DNA Technology

HideShow resource information
Preview of DNA Technology

First 213 words of the document:

DNA Technology
DNA Technology
DNA Technology
Gene Technology
Genetic Engineering
Genetic modification
Genetically Modified Organism (GMO): An organism that has had its DNA altered by recombinant
DNA technology
Recombinant DNA: A piece of DNA that is made of DNA from more than one species
Producing Genetically Modified Organisms
1) Isolation
Enzymes called restriction endonucleases are used to cut out the DNA fragment at specific
palindromic recognition sites. The recognition sites have a sequence of bases whose shape is
complementary to the shape of the active site of the
Some restriction endonucleases cut between two opposite
base pairs, leaving a straight edge called a blunt cut.
make staggered cuts, leaving palindromic,
complementary sticky ends.
Another method of isolating the desired DNA fragment is to convert mRNA to cDNA. This
process uses an enzyme called reverse transcriptase to form a single stranded complementary DNA
strand (cDNA). Complementary base pairing and DNA polymerase are then used to convert the single
stranded cDNA into double stranded DNA that is a copy of the original gene but without introns (pre
mRNA has already been spliced during transcription to remove introns).

Other pages in this set

Page 2

Preview of page 2

Here's a taster:

DNA Technology
2) Insertion (In Vivo)
The DNA must be inserted into a vector to be transferred to the host cell. The vector is cut open
using the same restriction endonuclease as used to isolate the DNA fragment. This means that the
sticky ends of the DNA fragment and the vector are complementary. They are joined together using
hydrogen bonding between unpaired bases and DNA ligase to catalyse the formation of
phosphodiester bonds in the sugar phosphate backbone to produce recombinant DNA.…read more

Page 3

Preview of page 3

Here's a taster:

DNA Technology
4) Identification
Not all cells will contain plasmids with recombinant DNA because:
Not all bacterial cells take up a plasmid
Some plasmids close up again without taking up the DNA fragments as the sticky ends are
Cells containing plasmids with recombinant DNA can be identified using gene markers.
a) Antibiotic Resistance (Replica Plating)
b) Fluorescent Proteins
Incorporate the DNA fragment into the gene GPF (Green Fluorescent Protein) gene on the plasmid.…read more

Page 4

Preview of page 4

Here's a taster:

DNA Technology
5) Cloning (In Vivo)
Once cells containing the DNA fragment are identified they are cloned to produce multiple copies
with the recombinant DNA. Bacteria can be easily cloned in a fermenter with starch and heat, and
these clones will quickly and cheaply produce the desired protein such as an enzyme or a hormone
(insulin, FSH, oestrogen etc) which can then be isolated and purified.…read more

Page 5

Preview of page 5

Here's a taster:

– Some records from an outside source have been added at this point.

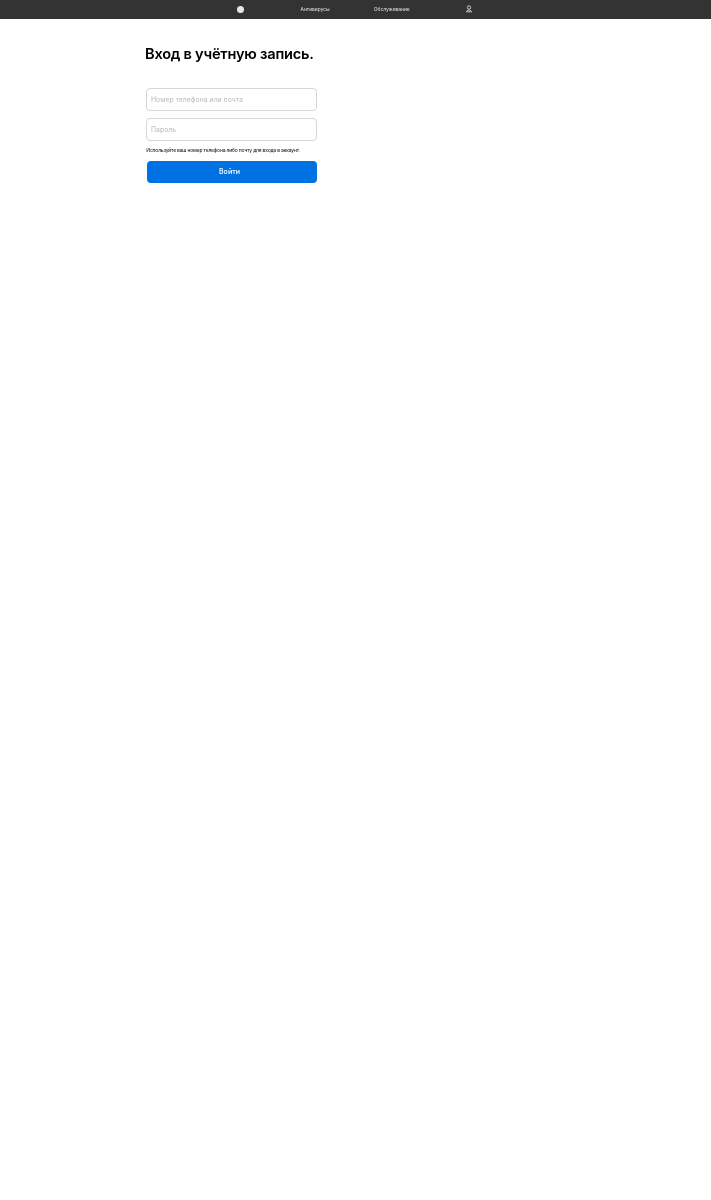
<!DOCTYPE html>
<html lang="ru">
<head>
<meta charset="utf-8">
<title>Вход в учётную запись</title>
<style>
:root {
  --bar: #333333;
  --bar-text: #ffffff;
  --page: #ffffff;
  --ink: #000000;
  --muted: #b5b5b5;
  --border: #d6d6d6;
  --accent: #0071e3;
}
* { box-sizing: border-box; margin: 0; padding: 0; }
html, body { width: 711px; height: 1200px; overflow: hidden; }
body {
  position: relative;
  background: var(--page);
  color: var(--ink);
  font-family: Inter, "Noto Sans", sans-serif;
}
a { color: inherit; text-decoration: none; }
.top-bar {
  position: relative;
  height: 18.5px;
  background: var(--bar);
  color: var(--bar-text);
  font-size: 4.9px;
  line-height: 18.5px;
  white-space: nowrap;
}
.top-bar a { position: absolute; top: 0; }
.top-bar .home {
  left: 237px;
  top: 6px;
  width: 7px;
  height: 7px;
  border-radius: 50%;
  background: #e6e6e6;
}
.top-bar .antivirus { left: 300.6px; }
.top-bar .service { left: 373.8px; }
.top-bar .account { left: 465px; top: 5px; width: 8px; height: 8px; }
.account svg { display: block; }
.login { position: absolute; left: 145px; top: 42px; width: 172px; }
h1 {
  height: 24px;
  font-size: 14.6px;
  font-weight: 600;
  line-height: 24px;
  letter-spacing: -0.22px;
  white-space: nowrap;
}
.field {
  position: absolute;
  left: 1px;
  width: 171px;
  height: 23px;
  padding-left: 4px;
  border: 1px solid var(--border);
  border-radius: 4px;
  color: var(--muted);
  font-size: 6.9px;
  line-height: 21px;
  white-space: nowrap;
}
.identity { top: 46px; }
.password { top: 75.5px; }
.hint {
  position: absolute;
  left: 1.3px;
  top: 104px;
  font-size: 5px;
  line-height: 8px;
  letter-spacing: -0.18px;
  white-space: nowrap;
}
.submit {
  position: absolute;
  left: 2px;
  top: 118.5px;
  width: 170px;
  height: 22px;
  padding-right: 5px;
  border-radius: 4px;
  background: var(--accent);
  color: var(--bar-text);
  font-size: 7px;
  font-weight: 600;
  line-height: 21.5px;
  text-align: center;
}
</style>
</head>
<body>
<header>
  <nav class="top-bar">
    <a class="home" href="#" aria-label="Главная"></a>
    <a class="antivirus" href="#">Антивирусы</a>
    <a class="service" href="#">Обслуживание</a>
    <a class="account" href="#" aria-label="Учётная запись">
      <svg width="8" height="8" viewBox="0 0 8 8" fill="none" stroke="#fff" stroke-width="0.7">
        <circle cx="4" cy="2.5" r="1.7"/>
        <path d="M1.5 6.8C1.5 4.6 6.5 4.6 6.5 6.8Z" stroke-linejoin="round"/>
      </svg>
    </a>
  </nav>
</header>
<main class="login">
  <h1>Вход в учётную запись.</h1>
  <div class="field identity">Номер телефона или почта</div>
  <div class="field password">Пароль</div>
  <p class="hint">Используйте ваш номер телефона либо почту для входа в аккаунт.</p>
  <a class="submit" href="#">Войти</a>
</main>
</body>
</html>
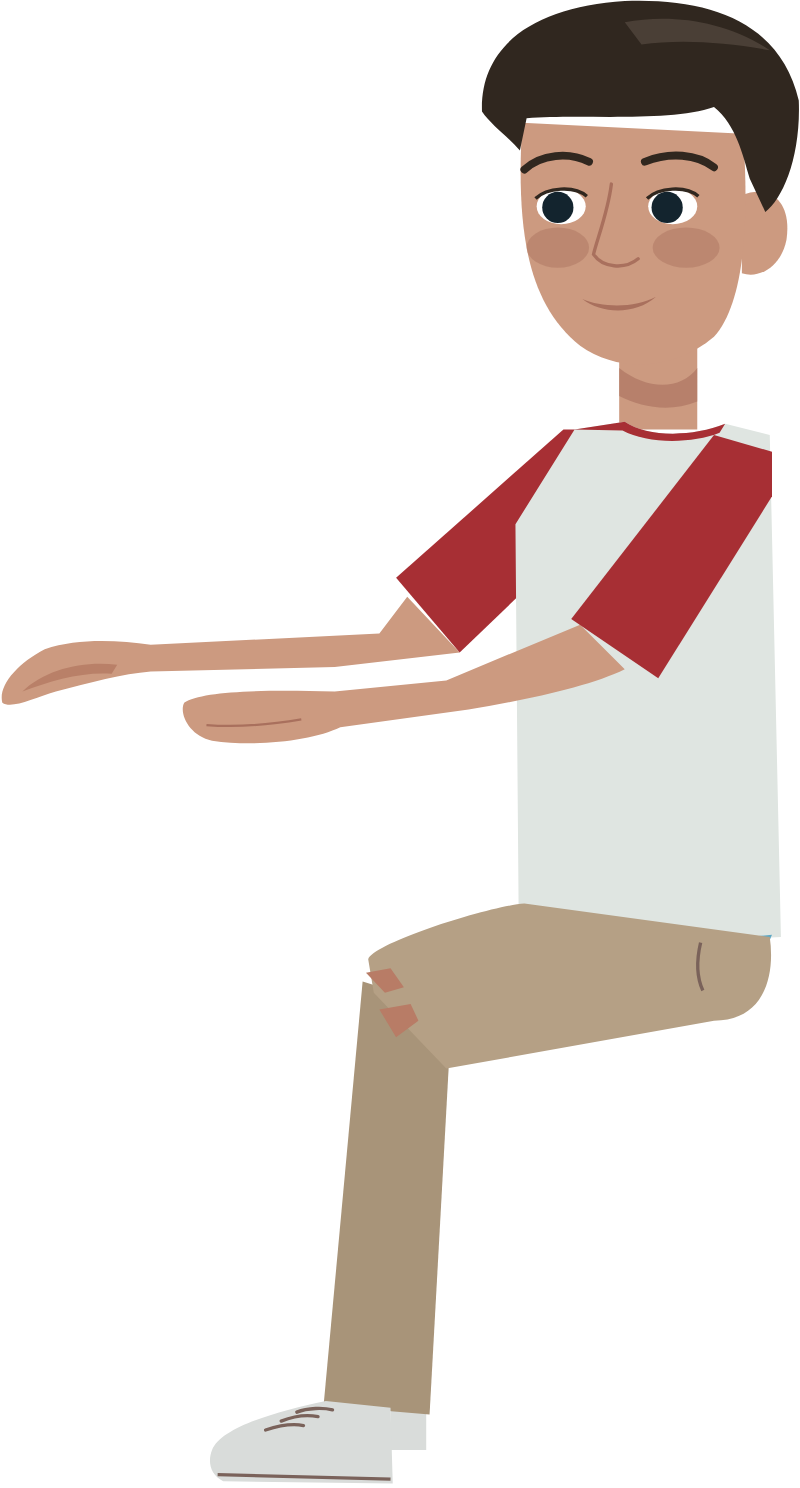
<!DOCTYPE html>
<html lang="en">
<head>
<meta charset="utf-8">
<title>Seated Boy</title>
<link rel="stylesheet" href="https://fonts.googleapis.com/css2?family=Inter&display=swap">
<style>
  :root {
    --skin: #cc9a80;
    --skin-shade: #b98068;
    --skin-line: #a9705d;
    --hair: #30271f;
    --hair-light: #4a3f36;
    --eye: #13242e;
    --shirt: #dfe5e1;
    --sleeve: #a72f34;
    --pants-light: #b5a085;
    --pants-dark: #a89479;
    --patch: #b87c66;
    --shoe: #d9dcda;
    --lace: #7a625a;
    --belt: #5fa8c4;
    --background: #ffffff;
  }
  html, body {
    margin: 0;
    width: 800px;
    height: 1488px;
    overflow: hidden;
    background: var(--background);
    font-family: "Inter", sans-serif;
  }
  .figure { display: block; width: 800px; height: 1488px; }
</style>
</head>
<body>
<svg class="figure" viewBox="0 0 717 1334" width="800" height="1488" role="img" aria-label="Cartoon boy sitting with arms stretched forward">
  <g class="back-leg">
    <path d="M350 1235 L382 1235 L382 1300 L350 1300 Z" fill="var(--shoe)"/>
  </g>

  <g class="back-arm">
    <path d="M365 535 L412 585 L300 598 L135 602 C110 604 80 612 50 620 C30 626 10 636 2 630 C-2 615 15 595 40 582 C70 572 105 574 135 578 L340 568 Z" fill="var(--skin)"/>
    <path d="M20 620 C40 600 75 592 105 596 L100 604 C75 602 45 610 20 620 Z" fill="var(--skin-shade)"/>
    <path d="M355 518 L505 385 L540 385 L540 462 L412 585 Z" fill="var(--sleeve)"/>
  </g>

  <g class="neck">
    <path d="M555 290 L625 290 L625 385 L555 385 Z" fill="var(--skin)"/>
    <path d="M555 330 C580 350 610 350 625 330 L625 360 C600 370 575 365 555 355 Z" fill="var(--skin-line)" opacity="0.6"/>
  </g>

  <g class="shirt">
    <path d="M462 470 L515 385 L560 378 C580 392 620 392 650 380 L690 390 L700 840 C620 845 540 842 465 835 Z" fill="var(--shirt)"/>
    <path d="M515 385 L560 378 C580 392 620 392 650 380 L645 388 C620 398 580 398 558 386 Z" fill="var(--sleeve)"/>
    <path d="M670 840 L692 838 L686 852 Z" fill="var(--belt)"/>
  </g>

  <g class="legs">
    <path d="M325 880 L405 905 L385 1268 L290 1260 Z" fill="var(--pants-dark)"/>
    <path d="M330 860 C335 845 440 812 470 810 L690 840 C695 875 685 915 640 915 L400 958 L335 890 Z" fill="var(--pants-light)"/>
    <path d="M628 845 C624 862 624 875 630 888" stroke="var(--lace)" stroke-width="3" fill="none"/>
    <path d="M328 872 L350 868 L362 885 L345 890 Z" fill="var(--patch)"/>
    <path d="M340 905 L368 900 L375 915 L355 930 Z" fill="var(--patch)"/>
  </g>

  <g class="front-shoe">
    <path d="M190 1300 C198 1280 245 1266 292 1256 L350 1262 L352 1330 L200 1328 C188 1322 186 1310 190 1300 Z" fill="var(--shoe)"/>
    <path d="M238 1282 C250 1278 262 1276 272 1278 M252 1274 C262 1270 275 1268 285 1270 M266 1266 C276 1262 290 1262 298 1264" stroke="var(--lace)" stroke-width="3" fill="none" stroke-linecap="round"/>
    <path d="M195 1322 L350 1326" stroke="var(--lace)" stroke-width="3"/>
  </g>

  <g class="front-arm">
    <path d="M520 560 L560 600 C530 615 470 628 420 636 L305 652 C280 664 230 670 190 664 C170 660 160 640 165 630 C180 620 230 618 300 620 L400 610 Z" fill="var(--skin)"/>
    <path d="M185 650 C210 652 240 650 270 645" stroke="var(--skin-line)" stroke-width="2" fill="none"/>
    <path d="M512 555 L640 390 L692 405 L692 445 L590 608 Z" fill="var(--sleeve)"/>
  </g>

  <g class="head">
    <path d="M665 175 C690 165 710 180 705 215 C700 240 680 250 665 245 Z" fill="var(--skin)"/>
    <path d="M468 110 C463 200 470 270 520 310 C555 335 605 332 640 302 C667 272 672 200 666 120 Z" fill="var(--skin)"/>
    <path d="M432 100 C430 40 480 6 560 1 C640 -2 700 22 716 90 C718 140 702 178 686 190 L672 160 C666 140 660 112 640 96 C600 110 520 102 472 106 L466 135 C455 122 440 112 432 100 Z" fill="var(--hair)"/>
    <path d="M560 20 C600 12 650 18 690 45 C650 38 610 35 575 40 Z" fill="var(--hair-light)"/>
    <ellipse class="cheek" cx="500" cy="222" rx="28" ry="18" fill="var(--skin-line)" opacity="0.45"/>
    <ellipse class="cheek" cx="615" cy="222" rx="30" ry="18" fill="var(--skin-line)" opacity="0.45"/>
    <path d="M470 152 C485 138 510 136 528 145" stroke="var(--hair)" stroke-width="7" fill="none" stroke-linecap="round"/>
    <path d="M578 145 C600 136 625 138 640 150" stroke="var(--hair)" stroke-width="7" fill="none" stroke-linecap="round"/>
    <ellipse cx="503" cy="185" rx="22" ry="16" fill="#ffffff"/>
    <ellipse cx="603" cy="185" rx="22" ry="16" fill="#ffffff"/>
    <circle cx="500" cy="186" r="14" fill="var(--eye)"/>
    <circle cx="598" cy="186" r="14" fill="var(--eye)"/>
    <path d="M480 178 C490 168 515 166 526 176 M580 178 C590 168 615 166 626 176" stroke="var(--hair)" stroke-width="3" fill="none"/>
    <path d="M548 165 C545 190 535 215 532 228 C540 240 560 242 572 232" stroke="var(--skin-line)" stroke-width="3" fill="none" stroke-linecap="round"/>
    <path d="M522 268 C540 276 570 276 588 266 C570 282 540 282 522 268 Z" fill="var(--skin-line)"/>
  </g>
</svg>
</body>
</html>
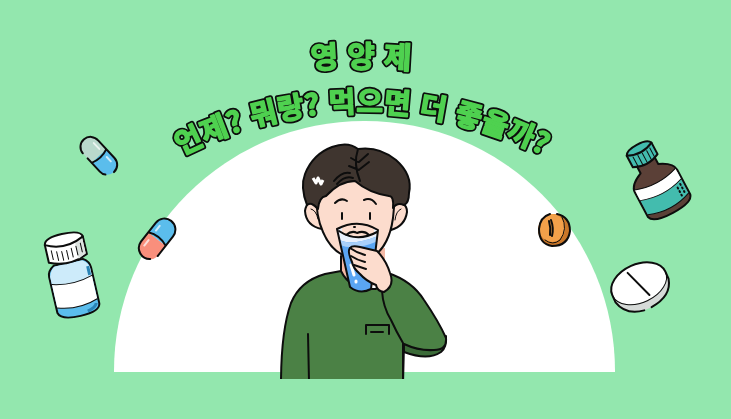
<!DOCTYPE html>
<html lang="ko">
<head>
<meta charset="utf-8">
<title>영양제 언제? 뭐랑? 먹으면 더 좋을까?</title>
<style>
:root {
  --mint: #93e7ae;
  --white: #ffffff;
  --ink: #0d0d0d;
  --title: #4fd150;
  --sweater: #4b8145;
  --sweater-shade: #3b6b38;
  --hair: #3f352f;
  --skin: #fcdccd;
  --skin-shade: #f3b9a6;
  --water: #5aa5f2;
  --blue: #5bbdec;
  --coral: #f98f7c;
  --teal: #43bcae;
  --orange: #f2a04a;
}
* { margin: 0; padding: 0; box-sizing: border-box; }
html, body { width: 731px; height: 419px; overflow: hidden; }
.banner { position: relative; width: 731px; height: 419px; background: var(--mint); overflow: hidden; }
.dome { position: absolute; left: 114px; top: 121px; width: 501px; height: 251px; background: var(--white); border-radius: 250px 250px 0 0; }
.artwork { position: absolute; left: 0; top: 0; display: block; }
.line { fill: none; stroke: var(--ink); stroke-width: 2; stroke-linecap: round; stroke-linejoin: round; }
.shape { stroke: var(--ink); stroke-width: 2; stroke-linecap: round; stroke-linejoin: round; }
.thin { stroke-width: 1; }
.heading { font-family: "Noto Sans CJK KR", "Noto Sans", sans-serif; font-weight: 900; text-anchor: middle; stroke-linejoin: round; }
.heading-top { font-size: 30px; }
.heading-main { font-size: 29px; }
.outline { fill: var(--ink); stroke: var(--ink); stroke-width: 5; }
.face-fill { fill: var(--title); stroke: var(--title); stroke-width: 1.6; }
</style>
</head>
<body>
<main class="banner">
  <div class="dome"></div>
  <svg class="artwork" width="731" height="419" viewBox="0 0 731 419">
    <defs>
      <path id="arc-top" d="M261 75 Q361 59 461 75"/>
      <path id="arc-main" d="M170 161 A402 402 0 0 1 554 161"/>
      <g id="heading">
        <text class="heading heading-top"><textPath href="#arc-top" startOffset="50%">영 양 제</textPath></text>
        <text class="heading heading-main" textLength="376"><textPath href="#arc-main" startOffset="50%">언제? 뭐랑? 먹으면 더 좋을까?</textPath></text>
      </g>
      <clipPath id="glass-clip"><path d="M337 229 L350 287 Q360 295 371 289 L378 230 Q358 218 337 229Z"/></clipPath>
      <clipPath id="body-clip"><rect x="270" y="130" width="190" height="249"/></clipPath>
    </defs>

    <g class="title">
      <use href="#heading" class="outline"/>
      <use href="#heading" class="face-fill"/>
    </g>

    <g class="man" clip-path="url(#body-clip)">
      <path class="neck" fill="var(--skin-shade)" d="M341 248 H385 V282 Q362 292 341 275Z"/>
      <path class="line" d="M341 256 V274"/>
      <g class="sweater">
        <path class="shape" fill="var(--sweater-shade)" d="M402 337 L404 352 Q428 361 441 352 Q447 347 446 336Z"/>
        <path class="shape" fill="var(--sweater)" d="M281 384 Q281 331 291 303 Q300 281 325 274 L341 271 Q350 290 376 289 L388 273 Q412 281 424 300 Q439 322 446 338 Q447 350 434 350 Q419 351 404 344 L403 384Z"/>
        <path class="line" d="M308 334 L309 381 M382 291 Q383 307 391 320 Q396 331 403 343 V381"/>
        <path class="line" d="M366 334 V325 H389 V334 M371 332 H383"/>
      </g>
      <g class="head">
        <path class="shape" fill="var(--skin)" d="M318 206 Q307 198 305 211 Q306 226 322 229Z"/>
        <path class="shape" fill="var(--skin)" d="M392 205 Q407 200 407 212 Q405 226 391 230Z"/>
        <path class="line thin" d="M311 209 Q316 210 318 219 M401 209 Q396 211 395 220"/>
        <path class="shape" fill="var(--skin)" d="M316 184 Q315 215 323 232 Q331 251 347 257 H372 Q389 247 393 218 L396 186 Q356 160 316 184Z"/>
        <path class="shape" fill="var(--hair)" d="M318 209 Q311 201 307 205 Q300 187 305 174 Q313 154 332 147 Q348 141 358 149 Q379 146 396 160 Q413 175 409 193 Q409 203 404 205 Q397 202 393 208 Q394 196 389 196 Q369 193 355 181 Q340 181 326 196 Q319 197 318 209Z"/>
        <path class="line" d="M358 149 Q353 164 360 181 M351 158 L358 162 M368 154 L359 162 M369 162 L360 169 M349 166 L359 170 M334 181 Q342 171 350 173 M337 184 Q345 175 353 178"/>
        <path fill="none" stroke="var(--white)" stroke-width="3" stroke-linejoin="round" d="M313 178 L316 183 L318 178 L321 184 L323 180"/>
        <path class="line" d="M335 203 Q341 197 347 201 M364 200 Q371 197 376 204"/>
        <path class="line" d="M342 213 V219 M370 213 V219"/>
      </g>
      <g class="water-glass">
        <g clip-path="url(#glass-clip)">
          <rect x="334" y="222" width="48" height="74" fill="#e9f1fd"/>
          <path fill="var(--skin)" d="M342 224 H374 V235 Q358 240 342 233Z"/>
          <path fill="var(--water)" d="M338 239 Q350 247 378 236 V296 H345Z"/>
          <path fill="#a9d0fa" d="M338 239 Q350 247 378 236 V241 Q355 251 340 245Z"/>
          <path fill="none" stroke="var(--white)" stroke-width="3" stroke-linecap="round" d="M351 265 L354 275 M356 281 V282"/>
        </g>
        <path class="line" d="M337 229 L350 287 Q360 295 371 289 L378 230 Q358 218 337 229Z"/>
        <path class="line" d="M339 231 Q357 243 377 232 M346 235 Q352 230 357 233 Q364 230 369 235 M354 227 H355"/>
      </g>
      <g class="hand">
        <path class="shape" fill="var(--skin)" d="M350 248 Q352 245 360 247 L377 251 Q386 260 390 273 Q395 286 384 292 Q377 291 376 285 Q366 281 360 274 Q353 268 352 262 Q347 251 350 248Z"/>
        <path class="line" d="M350 248 Q357 253 365 255 M351 256 Q357 260 365 262 M354 265 Q360 267 366 269"/>
      </g>
    </g>

    <g class="capsule-gray" transform="translate(99 156) rotate(47)">
      <path fill="#b9d9cc" d="M0 -10 H-12 A10 10 0 0 0 -12 10 H0Z"/>
      <path fill="var(--blue)" d="M0 -10 H12 A10 10 0 0 1 12 10 H0Z"/>
      <path class="line" d="M-13 10 A10 10 0 0 1 -12 -10 H12 A10 10 0 0 1 22 0 M18 8 Q16 10 12 10 H-6 M0 -10 Q4 0 0 10"/>
      <path fill="none" stroke="var(--white)" stroke-width="2" stroke-linecap="round" opacity=".7" d="M-13 -5 H-5 M6 -5 H12"/>
    </g>

    <g class="capsule-coral" transform="translate(157 239) rotate(-52)">
      <path fill="var(--coral)" d="M0 -11 H-12 A11 11 0 0 0 -12 11 H0Z"/>
      <path fill="var(--blue)" d="M0 -11 H12 A11 11 0 0 1 12 11 H0Z"/>
      <path class="line" d="M-20 7 A11 11 0 0 1 -12 -11 H12 A11 11 0 0 1 12 11 H-13 M0 -11 Q5 0 0 11"/>
      <path fill="none" stroke="var(--white)" stroke-width="2" stroke-linecap="round" opacity=".7" d="M-13 -6 H-6 M6 -6 H12"/>
    </g>

    <g class="pill-bottle" transform="translate(71 274) rotate(-13)">
      <path class="shape" fill="var(--blue)" d="M-15 -12 Q-22 -8 -22 -2 V35 Q-20 43 0 43 Q20 43 21 35 V-2 Q21 -8 15 -12Z"/>
      <path fill="#cdebfa" d="M-21 -2 Q-18 -10 -14 -11 H14 Q20 -7 20 -2 V6 Q0 12 -21 6Z"/>
      <path fill="var(--white)" d="M-21 6 Q0 12 20 6 V30 Q0 37 -21 30Z"/>
      <path class="line thin" d="M-21 6 Q0 12 20 6 M-21 30 Q0 37 20 30"/>
      <path fill="none" stroke="#2a83b5" stroke-width="3" d="M18 -4 V5 M18 34 Q17 38 8 40"/>
      <path class="shape" fill="var(--white)" d="M-19 -34 V-16 Q0 -7 20 -16 V-34 Q19 -41 0 -41 Q-18 -41 -19 -34Z"/>
      <path fill="#dde3e0" d="M11 -29 L19 -32 V-17 L11 -13Z"/>
      <path class="line" d="M-19 -34 Q0 -24 20 -34"/>
      <path class="line thin" d="M-14 -27 V-18 M-9 -25 V-16 M-4 -24 V-15 M1 -24 V-15 M6 -25 V-16 M11 -26 V-17 M16 -28 V-19"/>
    </g>

    <g class="syrup-bottle" transform="translate(656 181) rotate(-28)">
      <path class="shape" fill="#5b4037" d="M-10 -22 V-14 Q-24 -8 -24 0 V28 Q-22 36 0 36 Q22 36 24 28 V0 Q24 -8 10 -14 V-22Z"/>
      <path fill="var(--teal)" d="M-23 2 Q0 10 23 2 V26 Q0 35 -23 26Z"/>
      <path fill="var(--white)" d="M-23 -2 Q0 6 23 -2 V10 Q0 18 -23 10Z"/>
      <path class="line thin" d="M-23 -2 Q0 6 23 -2 M-23 10 Q0 18 23 10 M-23 26 Q0 35 23 26"/>
      <path class="line" stroke-dasharray="1 3" d="M20 14 V24 M16 16 V27"/>
      <path class="shape" fill="var(--teal)" d="M-14 -36 V-23 Q0 -16 14 -23 V-36 Q12 -41 0 -41 Q-12 -41 -14 -36Z"/>
      <path class="line" d="M-14 -36 Q0 -29 14 -36"/>
      <path class="line thin" d="M-9 -32 V-22 M-4 -31 V-20 M1 -31 V-20 M6 -31 V-21 M10 -32 V-22"/>
    </g>

    <g class="tablet-orange">
      <ellipse cx="554" cy="230" rx="16" ry="16" fill="#c97628"/>
      <ellipse cx="552" cy="228" rx="13" ry="14" fill="var(--orange)"/>
      <path class="line" d="M557 214 Q570 217 570 231 Q568 246 552 246 Q539 244 539 229 Q540 217 550 214"/>
      <path class="line thin" d="M562 217 Q568 229 560 240 Q553 246 545 240"/>
      <path class="line" d="M551 220 Q554 228 552 236 M549 221 Q551 228 550 235"/>
    </g>

    <g class="tablet-white" transform="translate(640 286) rotate(-24)">
      <path fill="#d6dad8" d="M-29 -3 V5 Q-24 24 0 24 Q25 22 29 4 V-3Z"/>
      <ellipse cx="0" cy="-3" rx="29" ry="19" fill="var(--white)"/>
      <path class="line" d="M-29 5 V-3 A29 19 0 0 1 29 -3 V5 Q25 22 2 24 M-6 24 Q-25 21 -29 5"/>
      <path class="line thin" d="M-29 -2 A29 19 0 0 0 29 -3"/>
      <path class="line" d="M-6 -17 L5 12"/>
    </g>
  </svg>
</main>
</body>
</html>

DNA Technology
3) Strand Synthesis
The solution is heated to 70C. Thermostable DNA polymerase catalyses the formation of
phosphodiester bonds between nucleotides to form a complementary DNA strand, and thereby give
two identical double stranded DNA strands.
4) Repetition
The process is repeated, each time doubling the amount of DNA, therefore the amount of DNA
increases exponentially.
Gene Therapy
Gene therapy can be somatic or germ-line.…read more

Page 6

Preview of page 6

Here's a taster:

DNA Technology
Gene Therapy using a harmless adenovirus
The CFTR gene is isolated using a restriction endonuclease and
inserted into a harmless adenovirus (type of virus that causes coughs
and colds). The adenovirus is then inhaled by the patient, and injects
its DNA into the epithelial cells of the lungs.
Gene Therapy using a liposome
The CTFR gene is cloned and wrapped in a lipid.…read more

Page 7

Preview of page 7

Here's a taster:

DNA Technology
Locating and Sequencing Genes
DNA Probes
A DNA probe is a short, single stranded section of DNA that has been labelled either with
radioactivity (³²P that produces dark bands when exposed to photographic film) or fluorescent
proteins (that fluoresce in UV light), used to locate a particular gene.…read more

Page 8

Preview of page 8

Here's a taster:

DNA Technology
Gel Electrophoresis
All the fragments in each test tube end with the same base. Fragments are loaded into a well at one
end of the agar gel and a potential difference is applied. The phosphate group in DNA gives it a
negative charge, therefore the wells are placed at the negative end of the agar so that DNA is
attracted to the positive end. Smaller fragments move more quickly as they have less resistance.…read more


No comments have yet been made

Similar Biology resources:

See all Biology resources »See all resources »